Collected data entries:
BEGIN

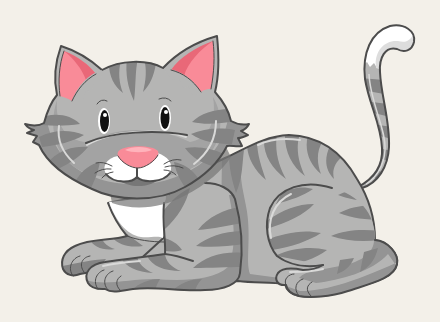
<!DOCTYPE html>
<html lang="en">
<head>
<meta charset="utf-8">
<title>Grey tabby cat</title>
<style>
:root{--paper:#f3f0e9;--fur:#b5b5b4;--fur-mid:#a3a3a3;--stripe:#848484;--shade:#949494;--line:#4c4c4c;--light:#d9d9d8;--white:#fff;--pink:#f98b98;--pink-deep:#e96878;--pink-light:#ffb3bb}
html,body{margin:0;width:440px;height:322px;overflow:hidden;background:var(--paper)}
svg{display:block}
.fur{fill:var(--fur)}
.stripe{fill:var(--stripe)}
.shade{fill:var(--shade)}
.white{fill:var(--white)}
.outline{fill:none;stroke:var(--line);stroke-width:2;stroke-linejoin:round;stroke-linecap:round}
.fine{fill:none;stroke:var(--line);stroke-width:1;stroke-linecap:round}
.shine{fill:none;stroke:var(--light);stroke-width:2;stroke-linecap:round}
</style>
</head>
<body>
<svg width="440" height="322" viewBox="0 0 440 322" role="img" aria-label="Grey striped cat lying down">
<defs>
<path id="tail-shape" d="M358 187C375 178 383 164 382 148C381 124 369 104 365 79C362 53 371 32 390 26C404 23 416 31 414 42C412 51 404 53 397 49C385 46 379 58 380 72C381 96 390 120 389 147C388 167 378 183 362 188Z"/>
<path id="body-shape" d="M225 158C245 149 264 136 289 135C321 136 343 154 357 179C369 198 375 220 375 240C388 242 399 254 397 264C394 279 370 283 348 290C330 296 310 298 299 296C290 294 286 289 285 284C270 282 254 283 238 281L150 284L125 230L170 185Z"/>
<path id="thigh-shape" d="M277 256C267 244 264 225 270 208C279 188 304 179 332 188C360 195 376 215 375 240C388 241 399 254 397 264C394 279 369 284 348 291C330 297 310 298 299 296C290 294 287 290 286 285C277 286 274 279 278 273C283 267 293 268 303 270C311 270 318 268 323 265Z"/>
<path id="far-leg-shape" d="M108 203C114 219 121 229 127 236C111 241 91 238 75 246C64 251 60 260 63 269C66 275 73 277 80 274L135 264L170 232L170 190Z"/>
<path id="near-leg-shape" d="M164 203C162 223 166 242 165 254C146 257 124 259 105 262C90 264 83 273 88 283C92 290 101 289 105 289C113 294 123 290 133 289C158 286 180 292 205 290C224 290 239 284 240 273C243 251 242 225 235 199C226 176 178 174 164 203Z"/>
<path id="head-shape" d="M57 95C53 77 56 60 61 46C77 51 91 60 102 70C120 60 147 59 163 68C177 53 196 42 217 36C219 55 219 76 215 92C223 101 229 112 231 121C238 125 244 125 249 124C247 128 244 130 241 131L248 135C244 137 241 138 238 138L242 146C236 147 231 145 227 146C218 164 203 177 185 187C157 203 116 201 92 189C67 178 47 163 39 145L33 142L37 136L27 133L34 130C30 129 27 127 25 124C32 126 39 126 44 123C47 112 51 102 57 95Z"/>
<clipPath id="tail-clip"><use href="#tail-shape"/></clipPath>
<clipPath id="body-clip"><use href="#body-shape"/></clipPath>
<clipPath id="thigh-clip"><use href="#thigh-shape"/></clipPath>
<clipPath id="far-leg-clip"><use href="#far-leg-shape"/></clipPath>
<clipPath id="near-leg-clip"><use href="#near-leg-shape"/></clipPath>
<clipPath id="head-clip"><use href="#head-shape"/></clipPath>
</defs>
<rect width="440" height="322" fill="var(--paper)"/>

<g id="tail">
<use href="#tail-shape" class="fur"/>
<g clip-path="url(#tail-clip)">
<path class="white" d="M360 68L367 62L370 67L374 63L377 68L383 63L420 60V18H360Z"/>
<path class="stripe" d="M360 78L384 80V94L362 90ZM364 101L388 104L390 117L370 112ZM372 124L392 127V139L376 135ZM378 148L392 151L390 162L378 157ZM371 167L386 174L380 181L368 174Z"/>
<path fill="none" stroke="var(--light)" stroke-width="1.5" d="M369 74C370 102 386 128 385 150C384 166 376 178 366 184"/>
<path d="M397 49C404 52 412 50 414 42L416 30C410 42 405 43 398 41C382 40 374 54 376 68L382 70Z" fill="#ddd"/>
</g>
<use href="#tail-shape" class="outline"/>
</g>

<g id="body">
<use href="#body-shape" class="fur"/>
<g clip-path="url(#body-clip)">
<path class="shade" d="M222 155L243 152C236 177 247 200 248 220C250 246 246 262 250 274L280 278V290H220Z"/>
<path class="stripe" d="M229 155L244 150C242 164 243 177 236 193C232 180 229 168 229 155ZM247 146L257 141C257 154 262 169 266 180C254 170 248 158 247 146ZM264 138L277 134C274 153 280 168 286 179C271 168 263 154 264 138ZM285 132L300 134C295 148 299 164 305 176C291 166 284 150 285 132ZM308 135L323 141C316 151 317 164 321 174C309 164 304 150 308 135ZM330 146L343 156C334 163 332 171 334 179C325 170 324 158 330 146Z"/>
<path class="shine" d="M258 145C270 139 284 138 300 140"/>
</g>
<use href="#body-shape" class="outline"/>
</g>

<g id="hind-leg">
<use href="#thigh-shape" class="fur"/>
<g clip-path="url(#thigh-clip)">
<path class="shade" d="M400 240L374 240C374 252 363 262 340 266C322 270 306 270 299 278L316 283C340 280 372 272 388 254L398 268L350 300H290L286 286L300 291C322 291 350 284 398 262Z"/>
<path class="stripe" d="M378 186C365 186 350 189 338 195C348 199 364 202 380 201ZM380 206C365 204 350 207 339 213C352 218 366 220 382 220ZM380 231C361 229 345 230 331 236C346 241 362 242 380 240ZM268 220C283 210 297 204 314 204C304 215 288 222 267 229ZM266 240C284 233 303 229 321 233C309 241 291 247 272 250ZM277 255C292 248 312 246 327 250C315 259 299 264 286 265ZM281 194C291 187 304 186 313 189C303 196 291 200 276 204ZM340 260L354 258C350 267 345 271 337 274ZM364 252L378 248C375 261 368 268 360 272Z"/>
<path class="shine" d="M271 238C267 220 274 202 291 194"/>
<path class="shine" d="M290 272C302 272 312 272 323 269"/>
</g>
<path class="outline" d="M323 265C318 268 311 270 303 270C293 268 283 267 278 273C274 279 277 286 286 285C287 290 290 294 299 296C310 298 330 297 348 291C369 284 394 279 397 264C399 254 388 241 375 240"/>
<path class="outline" d="M332 188C304 179 279 188 270 208C264 225 267 244 277 256C289 265 306 268 323 265"/>
<path class="fine" d="M286 285C283 279 289 274 294 274M299 296C293 289 296 281 303 279M311 296C305 290 307 285 312 282"/>
</g>

<g id="far-front-leg">
<use href="#far-leg-shape" class="fur"/>
<g clip-path="url(#far-leg-clip)">
<path class="stripe" d="M89 239L101 238C104 243 108 247 115 249C103 251 94 247 89 239ZM112 237L127 234L143 246C130 248 118 245 112 237ZM62 266C78 263 91 260 106 259L92 278H66Z"/>
</g>
<use href="#far-leg-shape" class="outline"/>
<path class="fine" d="M73 276C67 268 72 258 80 256M84 272C78 264 83 257 90 256"/>
</g>
<path id="chest" class="white" d="M109 202C115 219 126 235 141 237C150 238 158 235 163 238L166 196Z"/>
<path class="fine" d="M127 236C137 240 151 242 165 242"/>

<g id="near-front-leg">
<use href="#near-leg-shape" class="fur"/>
<g clip-path="url(#near-leg-clip)">
<path class="shade" d="M85 280C105 286 130 279 154 279C181 281 213 281 228 267C237 247 234 220 229 195L247 195V295H85Z"/>
<path class="stripe" d="M164 210C174 198 181 192 190 188C186 204 178 217 165 229ZM241 207C224 209 208 217 198 230C214 229 230 225 244 223ZM244 231C224 231 208 237 196 246C213 248 230 246 244 244ZM244 253C222 251 205 257 193 268C212 268 230 267 244 267ZM163 238C171 239 178 244 182 250C175 252 169 252 163 250ZM121 258L137 256C138 263 144 269 153 273C137 272 126 267 121 258ZM147 256L165 253C165 261 172 268 181 271C164 271 152 266 147 256ZM132 290C139 283 149 279 160 279C157 284 155 288 156 292ZM171 292C180 283 190 279 202 279C197 284 195 289 195 294Z"/>
<path class="shine" d="M103 266C116 263 128 262 140 261"/>
</g>
<path class="outline" d="M164 203C162 223 166 242 165 254C146 257 124 259 105 262C90 264 83 273 88 283C92 290 101 289 105 289C113 294 123 290 133 289C158 286 180 292 205 290C224 290 239 284 240 273C243 251 242 225 235 199C231 189 219 183 205 183"/>
<path class="outline" d="M165 254C174 255 184 258 193 261"/>
<path class="fine" d="M98 289C92 281 97 272 104 270M108 290C101 282 106 273 113 271M120 290C115 285 116 279 121 276"/>
</g>
<path id="neck-shadow" d="M112 203C135 211 162 208 184 196C208 184 222 170 231 157L225 145L110 193Z" fill="#777" opacity=".7"/>

<g id="head">
<use href="#head-shape" class="fur"/>
<g clip-path="url(#head-clip)">
<path class="shade" d="M25 120L47 121C52 148 70 170 94 177C119 187 156 187 180 175C207 165 223 145 228 119L255 120V210H25Z"/>
<path fill="var(--fur-mid)" d="M57 100C49 124 53 154 76 168C96 182 177 186 204 160C224 142 224 115 213 97C217 122 208 139 190 142C157 126 119 126 87 142C66 141 55 124 57 100Z"/>
<path class="stripe" d="M109 64L121 60C118 72 119 83 123 93C114 86 109 76 109 64ZM127 58H138C135 71 136 86 134 101C128 88 125 74 127 58ZM144 58L156 63C154 76 150 85 143 92C146 80 147 70 144 58ZM46 116C59 113 72 116 80 124C67 126 55 126 42 125ZM39 137C55 129 71 130 84 135C72 142 58 145 42 147ZM50 160C62 149 75 146 88 147C80 157 70 163 58 169ZM230 109C214 109 200 114 192 122C205 125 219 124 235 121ZM235 130C218 127 203 129 191 134C203 142 217 144 232 144ZM224 154C211 148 198 146 185 148C192 158 202 163 212 166ZM76 180C83 169 91 164 100 162C98 173 94 182 90 190ZM198 178C191 168 183 164 174 162C176 173 181 182 187 190Z"/>
<path class="shine" d="M59 126C57 140 63 153 74 163M216 121C216 140 207 154 194 164"/>
</g>
<use href="#head-shape" class="outline"/>
</g>

<g id="ears">
<path fill="var(--pink)" d="M64 51C78 57 89 65 96 74C85 80 77 90 72 101C67 98 63 97 60 96C58 80 59 65 64 51Z"/>
<path fill="var(--pink-deep)" d="M64 51C79 57 89 65 96 74L86 80C82 69 74 59 64 51Z"/>
<path fill="var(--pink)" d="M213 41C199 47 182 56 171 70C183 73 193 80 201 92C205 89 208 89 211 89C214 73 215 56 213 41Z"/>
<path fill="var(--pink-deep)" d="M213 41C196 47 180 57 171 70L184 76C188 62 200 50 213 41Z"/>
<path class="fur" d="M102 70C88 74 77 86 71 103L83 101L86 90L91 92L94 82L101 82ZM164 68C181 70 194 79 202 94L192 95L188 86L183 88L179 79L171 80Z"/>
<path class="fine" d="M64 51C59 65 58 81 60 96M96 74C85 80 77 90 72 101M213 41C215 56 214 73 211 89M171 70C183 73 193 80 201 92"/>
</g>

<g id="face">
<path class="shine" d="M87 145C112 130 160 128 186 137"/>
<path class="outline" stroke-width="1.5" d="M86 143C113 131 158 130 187 135"/>
<path class="fine" d="M97 104Q101 98 107 101M159 99Q166 96 171 101"/>
<g id="eyes">
<ellipse cx="104" cy="121" rx="6" ry="13" fill="#fff"/>
<ellipse cx="104.500" cy="121" rx="4.500" ry="11" fill="#111"/>
<circle cx="105" cy="115" r="2" fill="#fff"/>
<ellipse cx="165" cy="118" rx="6" ry="13" fill="#fff"/>
<ellipse cx="165" cy="118" rx="4.500" ry="11" fill="#111"/>
<circle cx="166" cy="112" r="2" fill="#fff"/>
</g>
<path class="white" d="M118 156C106 158 101 168 107 175C115 184 132 183 137 178C143 183 163 183 170 173C174 164 168 156 157 153Z"/>
<path d="M119 180C129 188 148 188 158 180C149 183 142 181 137 178C132 182 126 182 119 180Z" fill="#777"/>
<path class="outline" d="M106 174C114 184 132 183 137 177C143 183 163 183 170 173M137 177V167"/>
<path fill="var(--pink)" d="M118 152C121 145 152 144 158 151C161 158 146 168 138 168C130 168 115 159 118 152Z"/>
<path fill="var(--pink-light)" d="M125 150C132 146 146 146 152 150C145 153 132 153 125 150Z"/>
<path class="fine" stroke="#d75b6b" d="M118 156C122 163 131 168 138 168C145 168 155 161 158 155"/>
<path class="fine" d="M112 166Q103 161 96 163M111 169Q102 168 95 173M113 172Q106 173 102 178M164 164Q173 158 181 160M165 167Q174 164 183 168M164 170Q171 170 176 175"/>
</g>
</svg>
</body>
</html>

END

[WORK TO BE COMPLETED] Tally each line above that includes "clipPath". Reply with the total only.

[ANSWER BOX] 6